(Saved data entries)
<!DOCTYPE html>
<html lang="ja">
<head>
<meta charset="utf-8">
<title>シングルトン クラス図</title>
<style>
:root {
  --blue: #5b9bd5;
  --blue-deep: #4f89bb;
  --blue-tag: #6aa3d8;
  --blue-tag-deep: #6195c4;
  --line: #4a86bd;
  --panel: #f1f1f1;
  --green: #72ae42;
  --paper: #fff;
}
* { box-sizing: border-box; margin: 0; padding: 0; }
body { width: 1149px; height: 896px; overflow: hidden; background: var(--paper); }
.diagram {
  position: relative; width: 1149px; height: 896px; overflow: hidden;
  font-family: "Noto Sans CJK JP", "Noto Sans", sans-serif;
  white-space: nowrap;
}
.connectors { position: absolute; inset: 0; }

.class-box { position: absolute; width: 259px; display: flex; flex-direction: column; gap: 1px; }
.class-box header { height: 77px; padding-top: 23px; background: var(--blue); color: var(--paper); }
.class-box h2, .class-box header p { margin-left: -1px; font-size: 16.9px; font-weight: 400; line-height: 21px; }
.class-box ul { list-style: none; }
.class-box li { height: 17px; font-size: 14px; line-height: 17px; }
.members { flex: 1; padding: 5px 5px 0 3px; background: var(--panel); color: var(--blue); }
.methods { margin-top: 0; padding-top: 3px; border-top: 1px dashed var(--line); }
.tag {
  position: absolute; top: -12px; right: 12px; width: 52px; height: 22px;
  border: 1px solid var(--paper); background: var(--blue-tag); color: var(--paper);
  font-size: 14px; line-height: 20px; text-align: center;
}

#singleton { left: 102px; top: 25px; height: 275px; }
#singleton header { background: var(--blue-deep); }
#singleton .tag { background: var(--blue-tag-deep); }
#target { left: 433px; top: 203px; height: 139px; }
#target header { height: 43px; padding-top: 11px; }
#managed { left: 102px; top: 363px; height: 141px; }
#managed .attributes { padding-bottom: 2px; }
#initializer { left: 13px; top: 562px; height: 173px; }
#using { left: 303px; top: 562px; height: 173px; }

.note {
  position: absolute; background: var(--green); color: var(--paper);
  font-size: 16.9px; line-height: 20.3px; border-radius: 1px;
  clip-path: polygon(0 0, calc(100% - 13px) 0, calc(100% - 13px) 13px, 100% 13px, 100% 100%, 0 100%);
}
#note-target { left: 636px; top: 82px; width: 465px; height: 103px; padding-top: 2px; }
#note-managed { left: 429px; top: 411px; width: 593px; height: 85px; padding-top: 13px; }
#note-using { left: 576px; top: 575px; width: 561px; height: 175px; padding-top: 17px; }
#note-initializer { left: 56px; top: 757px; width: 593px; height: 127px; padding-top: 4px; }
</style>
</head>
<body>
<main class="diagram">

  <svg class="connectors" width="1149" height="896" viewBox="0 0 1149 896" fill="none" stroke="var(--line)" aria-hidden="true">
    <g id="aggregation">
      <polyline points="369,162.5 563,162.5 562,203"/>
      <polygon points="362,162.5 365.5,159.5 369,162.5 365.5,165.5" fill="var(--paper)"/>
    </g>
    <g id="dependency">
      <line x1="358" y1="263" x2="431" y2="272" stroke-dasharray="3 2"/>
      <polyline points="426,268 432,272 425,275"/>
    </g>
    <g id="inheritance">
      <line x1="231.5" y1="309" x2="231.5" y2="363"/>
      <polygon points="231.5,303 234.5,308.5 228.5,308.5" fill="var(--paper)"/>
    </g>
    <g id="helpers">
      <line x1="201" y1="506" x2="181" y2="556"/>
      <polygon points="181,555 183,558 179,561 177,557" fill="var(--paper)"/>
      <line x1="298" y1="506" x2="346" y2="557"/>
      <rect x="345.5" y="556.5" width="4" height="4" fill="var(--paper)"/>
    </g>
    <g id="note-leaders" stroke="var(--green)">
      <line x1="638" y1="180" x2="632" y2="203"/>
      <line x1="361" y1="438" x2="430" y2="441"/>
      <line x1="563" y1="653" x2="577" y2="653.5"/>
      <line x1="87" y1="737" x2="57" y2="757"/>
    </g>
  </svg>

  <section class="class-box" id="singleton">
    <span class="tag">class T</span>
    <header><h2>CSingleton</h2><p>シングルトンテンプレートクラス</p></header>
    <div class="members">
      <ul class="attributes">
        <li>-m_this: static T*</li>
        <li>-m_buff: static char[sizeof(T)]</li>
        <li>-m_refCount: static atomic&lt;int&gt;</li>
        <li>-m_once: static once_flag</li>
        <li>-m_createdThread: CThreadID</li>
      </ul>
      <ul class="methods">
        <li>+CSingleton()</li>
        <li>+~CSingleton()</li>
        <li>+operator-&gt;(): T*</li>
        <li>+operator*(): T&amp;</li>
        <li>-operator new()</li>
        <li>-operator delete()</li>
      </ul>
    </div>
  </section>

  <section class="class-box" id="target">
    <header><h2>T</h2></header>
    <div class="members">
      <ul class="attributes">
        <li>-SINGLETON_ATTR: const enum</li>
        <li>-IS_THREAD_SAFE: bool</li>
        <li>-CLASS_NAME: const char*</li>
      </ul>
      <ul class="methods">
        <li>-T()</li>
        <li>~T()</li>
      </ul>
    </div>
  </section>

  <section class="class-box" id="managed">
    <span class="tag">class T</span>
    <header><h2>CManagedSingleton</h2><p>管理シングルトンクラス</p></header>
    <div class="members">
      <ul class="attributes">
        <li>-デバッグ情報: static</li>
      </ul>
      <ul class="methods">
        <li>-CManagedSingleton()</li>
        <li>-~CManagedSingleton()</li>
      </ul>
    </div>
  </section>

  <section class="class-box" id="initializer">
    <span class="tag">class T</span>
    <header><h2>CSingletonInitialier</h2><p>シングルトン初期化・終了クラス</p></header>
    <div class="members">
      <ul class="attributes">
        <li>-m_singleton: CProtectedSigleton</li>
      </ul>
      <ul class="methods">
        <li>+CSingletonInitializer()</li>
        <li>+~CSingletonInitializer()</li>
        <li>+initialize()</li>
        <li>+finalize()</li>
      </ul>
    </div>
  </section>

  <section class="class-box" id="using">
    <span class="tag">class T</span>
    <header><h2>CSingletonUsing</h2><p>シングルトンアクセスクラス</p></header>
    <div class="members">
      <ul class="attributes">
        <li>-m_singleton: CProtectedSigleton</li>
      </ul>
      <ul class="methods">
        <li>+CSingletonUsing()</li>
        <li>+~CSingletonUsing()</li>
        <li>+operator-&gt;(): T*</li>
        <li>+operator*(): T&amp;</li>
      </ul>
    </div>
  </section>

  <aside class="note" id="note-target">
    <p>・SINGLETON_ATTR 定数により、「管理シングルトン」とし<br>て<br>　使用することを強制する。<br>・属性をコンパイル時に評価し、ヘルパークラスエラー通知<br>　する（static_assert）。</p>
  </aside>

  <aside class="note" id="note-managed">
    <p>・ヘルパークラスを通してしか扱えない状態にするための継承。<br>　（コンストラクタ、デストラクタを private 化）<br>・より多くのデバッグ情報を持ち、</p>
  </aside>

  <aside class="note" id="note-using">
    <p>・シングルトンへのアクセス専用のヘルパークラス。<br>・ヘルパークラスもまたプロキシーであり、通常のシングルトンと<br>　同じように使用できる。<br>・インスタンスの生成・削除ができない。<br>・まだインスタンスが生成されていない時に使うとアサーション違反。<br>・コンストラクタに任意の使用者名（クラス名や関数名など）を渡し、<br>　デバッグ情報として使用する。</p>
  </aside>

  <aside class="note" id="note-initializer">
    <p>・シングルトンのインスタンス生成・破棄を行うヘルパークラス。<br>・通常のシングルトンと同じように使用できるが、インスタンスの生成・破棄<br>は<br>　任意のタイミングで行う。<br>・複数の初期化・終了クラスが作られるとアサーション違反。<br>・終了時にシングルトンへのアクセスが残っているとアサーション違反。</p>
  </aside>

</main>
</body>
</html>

● **Activity**
With the first line of the records as the start and the line holding "hidden; background: var(--paper);" as the end, please copy exactly those lines and no others.

● **Exercise output**
<!DOCTYPE html>
<html lang="ja">
<head>
<meta charset="utf-8">
<title>シングルトン クラス図</title>
<style>
:root {
  --blue: #5b9bd5;
  --blue-deep: #4f89bb;
  --blue-tag: #6aa3d8;
  --blue-tag-deep: #6195c4;
  --line: #4a86bd;
  --panel: #f1f1f1;
  --green: #72ae42;
  --paper: #fff;
}
* { box-sizing: border-box; margin: 0; padding: 0; }
body { width: 1149px; height: 896px; overflow: hidden; background: var(--paper); }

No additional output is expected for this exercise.